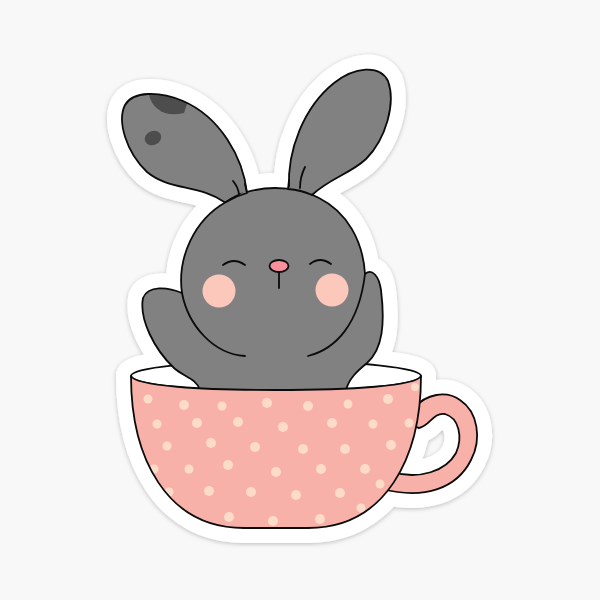
<!DOCTYPE html>
<html lang="en">
<head>
<meta charset="utf-8">
<title>Bunny in a teacup sticker</title>
<style>
:root {
  --paper: #f8f8f8;
  --border: #ffffff;
  --ink: #0b0b0b;
  --fur: #818181;
  --patch: #4d4d4d;
  --blush: #fbc8bb;
  --nose: #fb8f9c;
  --cup: #f8b1a8;
  --dot: #fddbc9;
}
html, body { margin: 0; overflow: hidden; background: var(--paper); }
svg { display: block; width: 600px; height: 600px; }
.die-cut { fill: var(--border); stroke: var(--border); stroke-width: 30; stroke-linejoin: round; }
.outline { stroke: var(--ink); stroke-width: 1.8; stroke-linecap: round; stroke-linejoin: round; }
.fur { fill: var(--fur); }
.line { fill: none; }
.patch { fill: var(--patch); }
.blush { fill: var(--blush); }
.nose { fill: var(--nose); }
.cup { fill: var(--cup); }
.inside { fill: var(--border); }
.dots { fill: var(--dot); }
</style>
</head>
<body>
<svg viewBox="0 0 600 600" role="img" aria-label="Happy grey bunny sitting in a pink polka dot teacup">
  <defs>
    <filter id="sticker-shadow" x="-10%" y="-10%" width="120%" height="120%">
      <feDropShadow dx="0" dy="1" stdDeviation="2" flood-color="#000" flood-opacity=".25"/>
    </filter>
    <path id="ear-left" d="M247 193C243 157 220 117 183 101C159 91 133 91 125 105C117 121 126 152 147 172C170 191 199 184 226 203Z"/>
    <path id="ear-right" d="M289 189C287 150 304 107 334 83C354 67 380 64 388 81C396 103 386 139 366 159C350 174 330 178 312 195Z"/>
    <path id="body" d="M226 202C238 193 257 188 275 188C293 188 306 191 319 198C347 212 363 241 365 274C372 268 379 276 381 290C385 323 383 349 367 363C356 372 349 379 346 390V410H200V390C196 378 184 377 174 368C154 349 139 319 143 298C148 285 168 287 182 293C177 258 194 220 226 202Z"/>
    <path id="cup-body" d="M131 376C131 457 166 528 244 528H308C386 528 421 457 421 376C417 386 350 390 276 390C202 390 135 386 131 376Z"/>
    <path id="handle" d="M414 408C426 394 446 390 460 400C478 412 482 439 471 460C457 488 425 500 382 489L391 472C420 480 446 471 456 453C463 437 459 418 445 414C433 412 430 426 419 428C410 426 409 415 414 408Z"/>
    <ellipse id="rim" cx="276" cy="376" rx="145" ry="15"/>
    <clipPath id="ear-left-clip"><use href="#ear-left"/></clipPath>
    <clipPath id="cup-clip"><use href="#cup-body"/></clipPath>
  </defs>

  <rect width="600" height="600" fill="var(--paper)"/>

  <g class="die-cut" filter="url(#sticker-shadow)">
    <use href="#ear-left"/>
    <use href="#ear-right"/>
    <use href="#body"/>
    <use href="#handle"/>
    <use href="#rim"/>
    <use href="#cup-body"/>
  </g>

  <g id="teacup-back" class="outline">
    <use href="#handle" class="cup"/>
    <use href="#rim" class="inside"/>
  </g>

  <g id="bunny">
    <use href="#ear-left" class="fur"/>
    <g class="patch" clip-path="url(#ear-left-clip)">
      <path d="M148 90C150 108 164 118 184 113L189 98Z"/>
      <ellipse cx="153" cy="138" rx="8.5" ry="7" transform="rotate(-25 153 138)"/>
    </g>
    <use href="#ear-left" class="outline line"/>
    <use href="#ear-right" class="outline fur"/>
    <use href="#body" class="outline fur"/>
    <path class="fur" d="M228 203L246 190L250 204L234 212ZM288 187L312 192L308 203L290 204Z"/>
    <g class="outline line">
      <path d="M226 202Q236 196 247 193L245 184M288 189L289 180M288 189Q301 190 312 195"/>
      <path d="M233 181Q238 187 239 194M305 167Q300 177 300 188"/>
      <path d="M182 293C188 325 213 354 245 356"/>
      <path d="M308 356C336 349 359 324 365 274"/>
    </g>
    <g id="face">
      <circle class="blush" cx="219" cy="291" r="16.5"/>
      <circle class="blush" cx="332" cy="290" r="16.5"/>
      <path class="outline line" d="M223 265Q234 257 245 265M310 264Q320 256 331 264M279 270V288"/>
      <ellipse class="outline nose" cx="279" cy="266" rx="9.5" ry="6"/>
    </g>
  </g>

  <g id="teacup-front">
    <use href="#cup-body" class="cup"/>
    <g class="dots" clip-path="url(#cup-clip)">
      <circle cx="148" cy="399" r="4.5"/>
      <circle cx="184" cy="405" r="5"/>
      <circle cx="222" cy="406" r="4.5"/>
      <circle cx="267" cy="403" r="5"/>
      <circle cx="308" cy="406" r="5"/>
      <circle cx="348" cy="404" r="4.5"/>
      <circle cx="388" cy="399" r="5"/>
      <circle cx="415" cy="387" r="4"/>
      <circle cx="157" cy="424" r="4.5"/>
      <circle cx="197" cy="423" r="5"/>
      <circle cx="238" cy="422" r="5"/>
      <circle cx="283" cy="427" r="5"/>
      <circle cx="332" cy="423" r="5"/>
      <circle cx="373" cy="424" r="4.5"/>
      <circle cx="409" cy="423" r="4.5"/>
      <circle cx="167" cy="446" r="4.5"/>
      <circle cx="211" cy="443" r="5"/>
      <circle cx="255" cy="447" r="5"/>
      <circle cx="303" cy="449" r="5"/>
      <circle cx="345" cy="449" r="5"/>
      <circle cx="391" cy="445" r="5"/>
      <circle cx="154" cy="469" r="4.5"/>
      <circle cx="189" cy="469" r="4.5"/>
      <circle cx="228" cy="465" r="5"/>
      <circle cx="276" cy="472" r="5"/>
      <circle cx="321" cy="469" r="5"/>
      <circle cx="365" cy="469" r="5"/>
      <circle cx="169" cy="492" r="4.5"/>
      <circle cx="209" cy="491" r="5"/>
      <circle cx="251" cy="492" r="5"/>
      <circle cx="296" cy="495" r="5"/>
      <circle cx="340" cy="493" r="5"/>
      <circle cx="380" cy="484" r="4.5"/>
      <circle cx="229" cy="517" r="5"/>
      <circle cx="273" cy="521" r="5"/>
      <circle cx="320" cy="519" r="5"/>
      <circle cx="361" cy="508" r="4.5"/>
    </g>
    <use href="#cup-body" class="outline line"/>
  </g>
</svg>
</body>
</html>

☆ ☆ ☆ ☆ ☆

Return each line of the preceding material in which "left" can be found.

    <path id="ear-left" d="M247 193C243 157 220 117 183 101C159 91 133 91 125 105C117 121 126 152 147 172C170 191 199 184 226 203Z"/>
    <clipPath id="ear-left-clip"><use href="#ear-left"/></clipPath>
    <use href="#ear-left"/>
    <use href="#ear-left" class="fur"/>
    <g class="patch" clip-path="url(#ear-left-clip)">
    <use href="#ear-left" class="outline line"/>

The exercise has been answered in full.